Editor's Note: Adapted from "Improving Pumping System Performance: A Sourcebook for Industry" developed jointly by the U.S Department of Energy Efficiency and Renewable Energy and the Hydraulic Institute (HI).
Pumps transfer liquids from one point to another by converting mechanical energy from a rotating impeller into pressure energy (head). The pressure applied to the liquid forces the
fluid to flow at the required rate and to overcome friction (or head) losses in piping, valves, fittings, and process equipment.
Pump system designers must consider fluid properties, determine end use requirements, and understand environmental conditions to achieve the optimal results. This includes a thorough understanding of constant or variable flow rate requirements, single or networked loads, and the properties of open loops (nonreturn or liquid delivery) or closed loops (return systems).
The properties of the fluids being pumped can significantly affect the choice of pumps at most plants and commercial institutions. Subsequently, maintenance and engineering professionals should strongly consider the following fluid characteristics when choosing the best pump system for their needs:
Acidity/alkalinity (pH) and chemical composition. Corrosive and acidic fluids can degrade pumps. So, pump materials should be actively researched before their selection.
Operating temperature. Pump materials and expansion, mechanical seal components, and packing materials should be carefully considered with pumped fluids that are hotter than 200°F.
Solids concentrations/particle sizes. When pumping abrasive liquids such as industrial slurries, selecting a pump that will not clog or fail prematurely depends on particle size, hardness and the volumetric percentage of solids.
Specific gravity. The fluid specific gravity is the ratio of the fluid density to that of water under specified conditions. Specific gravity affects the energy required to lift and move the fluid, and must be considered when determining pump power requirements.
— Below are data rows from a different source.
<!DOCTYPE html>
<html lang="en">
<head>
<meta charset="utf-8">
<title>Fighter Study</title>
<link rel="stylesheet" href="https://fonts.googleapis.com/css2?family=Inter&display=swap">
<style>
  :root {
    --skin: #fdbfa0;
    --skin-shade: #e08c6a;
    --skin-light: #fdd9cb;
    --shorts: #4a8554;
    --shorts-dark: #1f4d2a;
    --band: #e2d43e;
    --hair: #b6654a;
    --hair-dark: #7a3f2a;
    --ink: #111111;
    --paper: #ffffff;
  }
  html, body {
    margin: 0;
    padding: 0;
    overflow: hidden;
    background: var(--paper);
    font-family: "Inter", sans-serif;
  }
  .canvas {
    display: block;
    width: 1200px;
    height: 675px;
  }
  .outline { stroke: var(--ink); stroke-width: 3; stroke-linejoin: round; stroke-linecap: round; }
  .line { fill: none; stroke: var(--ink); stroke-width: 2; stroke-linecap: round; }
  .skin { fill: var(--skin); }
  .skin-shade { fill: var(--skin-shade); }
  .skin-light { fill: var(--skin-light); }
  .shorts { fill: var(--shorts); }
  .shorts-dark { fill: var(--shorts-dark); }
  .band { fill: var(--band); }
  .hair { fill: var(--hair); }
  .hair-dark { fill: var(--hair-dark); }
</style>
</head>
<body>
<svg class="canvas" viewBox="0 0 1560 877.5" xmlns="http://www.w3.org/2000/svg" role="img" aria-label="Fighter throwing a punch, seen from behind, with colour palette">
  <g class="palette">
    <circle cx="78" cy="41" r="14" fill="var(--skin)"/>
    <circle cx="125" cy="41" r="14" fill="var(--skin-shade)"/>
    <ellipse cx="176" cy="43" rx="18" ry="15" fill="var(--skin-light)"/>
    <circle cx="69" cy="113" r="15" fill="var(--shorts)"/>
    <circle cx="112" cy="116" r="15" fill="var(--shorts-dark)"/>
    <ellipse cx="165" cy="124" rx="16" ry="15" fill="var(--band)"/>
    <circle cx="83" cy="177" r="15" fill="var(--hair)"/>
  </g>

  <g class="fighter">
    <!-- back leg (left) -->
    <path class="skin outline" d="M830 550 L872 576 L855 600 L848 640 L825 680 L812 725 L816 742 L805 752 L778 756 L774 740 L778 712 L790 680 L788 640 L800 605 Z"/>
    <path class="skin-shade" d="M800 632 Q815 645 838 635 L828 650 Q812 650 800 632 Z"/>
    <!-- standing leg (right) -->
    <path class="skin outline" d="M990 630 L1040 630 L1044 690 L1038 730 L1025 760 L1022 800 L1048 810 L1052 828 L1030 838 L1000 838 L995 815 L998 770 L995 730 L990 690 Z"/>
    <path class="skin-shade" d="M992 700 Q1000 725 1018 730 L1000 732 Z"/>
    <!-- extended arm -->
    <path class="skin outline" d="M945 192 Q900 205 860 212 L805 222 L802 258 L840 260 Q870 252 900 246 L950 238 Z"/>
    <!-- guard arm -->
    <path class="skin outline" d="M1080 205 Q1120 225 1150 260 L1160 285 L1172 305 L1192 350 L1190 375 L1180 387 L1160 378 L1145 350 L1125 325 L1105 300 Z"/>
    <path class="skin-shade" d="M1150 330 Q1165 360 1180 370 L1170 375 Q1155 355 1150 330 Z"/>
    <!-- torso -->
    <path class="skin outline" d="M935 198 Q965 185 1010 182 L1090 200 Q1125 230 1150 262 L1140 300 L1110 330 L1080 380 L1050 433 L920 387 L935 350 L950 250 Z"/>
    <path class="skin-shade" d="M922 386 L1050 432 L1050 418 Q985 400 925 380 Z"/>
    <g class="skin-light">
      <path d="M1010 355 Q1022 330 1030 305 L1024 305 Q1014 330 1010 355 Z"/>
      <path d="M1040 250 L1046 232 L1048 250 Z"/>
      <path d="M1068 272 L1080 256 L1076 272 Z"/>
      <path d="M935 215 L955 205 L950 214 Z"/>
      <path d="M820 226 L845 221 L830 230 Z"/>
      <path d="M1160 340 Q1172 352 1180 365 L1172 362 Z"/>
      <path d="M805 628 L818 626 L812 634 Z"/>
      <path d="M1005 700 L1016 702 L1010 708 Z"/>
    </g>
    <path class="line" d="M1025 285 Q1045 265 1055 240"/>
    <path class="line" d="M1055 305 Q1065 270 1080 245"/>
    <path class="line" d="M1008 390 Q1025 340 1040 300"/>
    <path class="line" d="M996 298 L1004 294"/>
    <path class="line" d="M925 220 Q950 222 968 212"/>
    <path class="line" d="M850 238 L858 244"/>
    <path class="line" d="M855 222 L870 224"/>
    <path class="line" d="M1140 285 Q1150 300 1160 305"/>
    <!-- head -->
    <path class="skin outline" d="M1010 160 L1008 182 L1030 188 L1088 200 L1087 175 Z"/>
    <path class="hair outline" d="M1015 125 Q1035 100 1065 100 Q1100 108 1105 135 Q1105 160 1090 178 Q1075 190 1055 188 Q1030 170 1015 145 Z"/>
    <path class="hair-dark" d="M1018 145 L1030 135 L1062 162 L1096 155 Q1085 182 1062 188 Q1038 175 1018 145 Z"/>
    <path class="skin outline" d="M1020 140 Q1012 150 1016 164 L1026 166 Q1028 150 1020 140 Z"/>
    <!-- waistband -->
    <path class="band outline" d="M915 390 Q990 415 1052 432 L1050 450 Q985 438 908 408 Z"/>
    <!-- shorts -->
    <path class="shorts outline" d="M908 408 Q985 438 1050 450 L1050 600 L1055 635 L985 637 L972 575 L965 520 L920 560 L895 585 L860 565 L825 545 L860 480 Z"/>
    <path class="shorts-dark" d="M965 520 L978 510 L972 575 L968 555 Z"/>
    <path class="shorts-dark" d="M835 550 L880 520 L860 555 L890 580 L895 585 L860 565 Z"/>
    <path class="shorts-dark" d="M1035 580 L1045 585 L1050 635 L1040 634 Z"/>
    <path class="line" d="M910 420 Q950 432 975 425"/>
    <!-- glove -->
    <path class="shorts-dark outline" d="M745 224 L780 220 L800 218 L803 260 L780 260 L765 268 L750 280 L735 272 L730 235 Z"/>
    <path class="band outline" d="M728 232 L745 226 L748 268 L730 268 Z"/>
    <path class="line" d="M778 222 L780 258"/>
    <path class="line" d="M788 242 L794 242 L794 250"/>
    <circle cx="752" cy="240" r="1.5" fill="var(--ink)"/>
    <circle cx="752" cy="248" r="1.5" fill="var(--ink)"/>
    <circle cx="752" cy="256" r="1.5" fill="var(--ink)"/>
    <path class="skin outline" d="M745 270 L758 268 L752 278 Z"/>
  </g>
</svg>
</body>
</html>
Vapor pressure. A fluid's vapor pressure is the force per unit area that a fluid exerts in an effort to change phase from a liquid to a vapor, and depends on the fluid's chemical and physical properties. Proper consideration of the fluid's vapor pressure will help to minimize the risk of cavitation.
Viscosity. The viscosity of a fluid is a measure of its resistance to motion. Since kinematic viscosity normally varies directly with temperature, the pumping system designer must know the viscosity of the fluid at the lowest anticipated pumping temperature. High viscosity fluids result in reduced centrifugal pump performance and increased power requirements. It is particularly important to consider pump suction-side line losses when pumping viscous fluids.
End Use Requirements - System Flow Rate and Head
The design pump capacity, or desired pump discharge in gallons per minute (gpm) is needed to accurately size the piping system, determine friction head losses, construct a system curve, and select a pump and drive motor. Process requirements may be met by providing a constant flow rate (with on/off control and storage used to satisfy variable flow rate requirements), or by using a throttling valve or variable speed drive to supply continuously variable flow rates.
The total system head is also designed with three components: static head, elevation (potential energy), and velocity (or dynamic) head. Static head is the pressure of the fluid in the system, and is the quantity measured by conventional pressure gauges. The height of the fluid level can have a substantial impact on system head, while the dynamic head represents the pressure required by the system to overcome head losses caused by flow rate resistance in pipes, valves, fittings, and mechanical equipment. Dynamic head losses are approximately proportional to the square of the fluid flow velocity, or flow rate. If the flow rate doubles, dynamic losses increase fourfold.